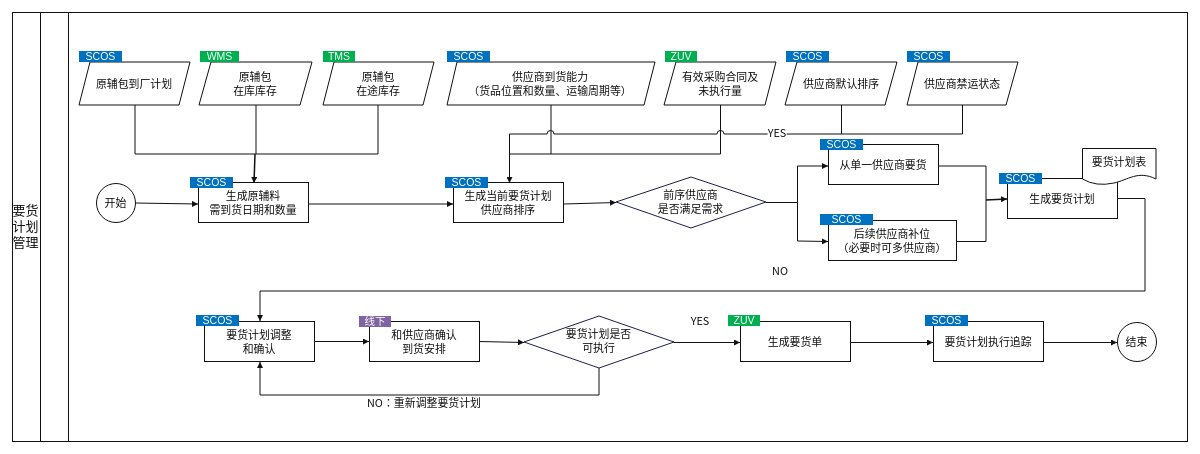
<!DOCTYPE html>
<html lang="zh-CN">
<head>
<meta charset="utf-8">
<title>要货计划管理流程</title>
<style>
:root {
  --ink: #111;
  --paper: #fff;
  --scos: #0070c0;
  --system: #00b050;
  --offline: #8064a2;
  --decision: #1f1f4d;
}
* { box-sizing: border-box; margin: 0; }
html, body { width: 1200px; height: 454px; overflow: hidden; background: var(--paper); }
body { font: 10.9px/14px "Noto Sans CJK SC", "Noto Sans", sans-serif; color: var(--ink); }
.swimlane { position: relative; width: 1200px; height: 454px; padding: 12px; }
.lane {
  display: grid; grid-template-columns: 28px 28px 1fr;
  width: 1176px; height: 430px; border: 1px solid var(--ink);
}
.lane > * { border-right: 1px solid var(--ink); }
.lane > :last-child { border-right: 0; }
.lane-title {
  display: flex; align-items: center; justify-content: center; padding: 0 2px 2px 0;
  font-size: 13px; line-height: 16px; font-weight: 400; text-align: center; white-space: nowrap;
}
.connectors { position: absolute; left: 0; top: 0; }
.line { fill: none; stroke: var(--ink); stroke-width: 1; }
.arrow { marker-end: url(#arrowhead); }
.shape { fill: var(--paper); stroke: var(--ink); }
.diamond { fill: var(--paper); stroke: var(--decision); }
.node {
  position: absolute; left: var(--x); top: var(--y); width: var(--w, 111px); height: var(--h, 41px);
  display: flex; align-items: center; justify-content: center; padding: 0 1px 2px 0;
  text-align: center; white-space: nowrap;
}
.process { border: 1px solid var(--ink); background: var(--paper); }
.input { --y: 62px; --h: 43px; }
.decision { --w: 150px; --h: 52px; }
.terminal { --w: 40px; --h: 40px; border: 1px solid var(--ink); border-radius: 50%; background: var(--paper); }
.document { --w: 75px; --h: 40px; padding-bottom: 14px; }
.document svg { position: absolute; left: 0; top: 0; }
.document span { position: relative; }
.tag {
  position: absolute; left: -9px; top: -7px; width: 43px; height: 11px;
  background: var(--scos); color: var(--paper);
  font: 10.5px/11px "Liberation Sans", "Noto Sans CJK SC", sans-serif; text-align: center;
}
.input .tag { left: 0; top: -11px; }
.tag.system { background: var(--system); width: 32px; }
.tag.offline { background: var(--offline); width: 32px; left: -11px; top: -6px; }
.tag.wide { width: 53px; }
.input .tag.warehouse { width: 39px; }
.process .tag.system { left: -13px; }
.branch {
  position: absolute; left: var(--x); top: var(--y); transform: translate(-50%, -50%);
  white-space: nowrap;
}
.branch.inline { background: var(--paper); }
.colon { font-family: "Noto Sans CJK JP", sans-serif; }
</style>
</head>
<body>
<main class="swimlane">
  <div class="lane">
    <h1 class="lane-title">要货<br>计划<br>管理</h1>
    <div></div>
    <div></div>
  </div>

  <svg class="connectors" width="1200" height="454" viewBox="0 0 1200 454" aria-hidden="true">
    <defs>
      <marker id="arrowhead" viewBox="0 0 6 6" refX="6" refY="3" markerWidth="6" markerHeight="6" markerUnits="userSpaceOnUse" orient="auto">
        <polygon points="0,0 6,3 0,6" fill="#111"/>
      </marker>
    </defs>
    <g class="line">
      <path d="M135 105V154H378V105"/>
      <path d="M256 105V154"/>
      <path class="arrow" d="M255 154L254 183" stroke-width="1.5"/>
      <path d="M551 105V154"/>
      <path d="M720.5 105V154H510"/>
      <path d="M841.5 105V134"/>
      <path class="arrow" d="M962.5 105V134H724a3.5 3.5 0 0 0 -7 0H554a3.5 3.5 0 0 0 -7 0H509.5V183"/>
      <path class="arrow" d="M135 203L198 204"/>
      <path class="arrow" d="M309 204H453"/>
      <path class="arrow" d="M564 204L616 202.5"/>
      <path d="M766 202.5H797"/>
      <path class="arrow" d="M797.5 202V166H828"/>
      <path class="arrow" d="M797.5 202V241L828 241.5"/>
      <path d="M938 166H986V241.5H957"/>
      <path class="arrow" d="M986 200L1007 199" stroke-width="1.5"/>
      <path class="arrow" d="M1118 198.5H1145V291H260V321"/>
      <path class="arrow" d="M315 341.5H369"/>
      <path class="arrow" d="M479 341.5L524 342.5"/>
      <path class="arrow" d="M674 342.5H740"/>
      <path class="arrow" d="M851 342.5H933"/>
      <path class="arrow" d="M1044 342.5H1117"/>
      <path class="arrow" d="M599 368V395H260V362"/>
    </g>
    <g class="shape">
      <polygon points="90,62 190,62 179,105 79,105"/>
      <polygon points="211,62 312,62 300,105 199,105"/>
      <polygon points="334,62 434,62 423,105 323,105"/>
      <polygon points="457,62 655,62 644,105 447,105"/>
      <polygon points="676,62 776,62 765,105 664,105"/>
      <polygon points="797,62 897,62 885,105 785,105"/>
      <polygon points="918,62 1018,62 1006,105 907,105"/>
    </g>
    <g class="diamond">
      <polygon points="616,202 691,177 766,202 691,228"/>
      <polygon points="524,342 599,316 674,342 599,368"/>
    </g>
  </svg>

  <section aria-label="输入数据">
    <div class="node input" style="--x:79px"><span class="tag">SCOS</span>原辅包到厂计划</div>
    <div class="node input" style="--x:200px"><span class="tag system warehouse">WMS</span>原辅包<br>在库库存</div>
    <div class="node input" style="--x:323px"><span class="tag system">TMS</span>原辅包<br>在途库存</div>
    <div class="node input" style="--x:447px;--w:207px"><span class="tag">SCOS</span>供应商到货能力<br>（货品位置和数量、运输周期等）</div>
    <div class="node input" style="--x:665px"><span class="tag system">ZUV</span>有效采购合同及<br>未执行量</div>
    <div class="node input" style="--x:786px"><span class="tag">SCOS</span>供应商默认排序</div>
    <div class="node input" style="--x:907px"><span class="tag">SCOS</span>供应商禁运状态</div>
  </section>

  <section aria-label="生成要货计划">
    <div class="node terminal" style="--x:96px;--y:183px">开始</div>
    <div class="node process" style="--x:198px;--y:182px"><span class="tag" style="top:-6px">SCOS</span>生成原辅料<br>需到货日期和数量</div>
    <div class="node process" style="--x:453px;--y:182px"><span class="tag" style="top:-6px">SCOS</span>生成当前要货计划<br>供应商排序</div>
    <div class="node decision" style="--x:616px;--y:176px">前序供应商<br>是否满足需求</div>
    <div class="node process" style="--x:828px;--y:144px"><span class="tag" style="top:-6px">SCOS</span>从单一供应商要货</div>
    <div class="node process" style="--x:828px;--y:220px;--w:129px"><span class="tag wide">SCOS</span>后续供应商补位<br>（必要时可多供应商）</div>
    <div class="node process" style="--x:1007px;--y:178px"><span class="tag" style="top:-6px">SCOS</span>生成要货计划</div>
    <div class="node document" style="--x:1082px;--y:148px">
      <svg width="75" height="40" viewBox="0 0 75 40" aria-hidden="true">
        <path class="shape" d="M.5 .5H74V31C56 22 46 32 32 35Q14 39 .5 31Z"/>
      </svg>
      <span>要货计划表</span>
    </div>
  </section>

  <section aria-label="确认与执行">
    <div class="node process" style="--x:204px;--y:321px"><span class="tag">SCOS</span>要货计划调整<br>和确认</div>
    <div class="node process" style="--x:369px;--y:321px"><span class="tag offline">线下</span>和供应商确认<br>到货安排</div>
    <div class="node decision" style="--x:524px;--y:315px">要货计划是否<br>可执行</div>
    <div class="node process" style="--x:740px;--y:321px"><span class="tag system">ZUV</span>生成要货单</div>
    <div class="node process" style="--x:933px;--y:321px"><span class="tag">SCOS</span>要货计划执行追踪</div>
    <div class="node terminal" style="--x:1117px;--y:322px">结束</div>
  </section>

  <span class="branch inline" style="--x:777px;--y:132px">YES</span>
  <span class="branch" style="--x:780px;--y:270px">NO</span>
  <span class="branch" style="--x:700px;--y:320px">YES</span>
  <span class="branch" style="--x:424px;--y:402px">NO<span class="colon" lang="zh-TW">：</span>重新调整要货计划</span>
</main>
</body>
</html>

__________

ASSIGNMENT
Note every line in the material with "border" and copy it.

YOUR RESPONSE
* { box-sizing: border-box; margin: 0; }
  width: 1176px; height: 430px; border: 1px solid var(--ink);
.lane > * { border-right: 1px solid var(--ink); }
.lane > :last-child { border-right: 0; }
.process { border: 1px solid var(--ink); background: var(--paper); }
.terminal { --w: 40px; --h: 40px; border: 1px solid var(--ink); border-radius: 50%; background: var(--paper); }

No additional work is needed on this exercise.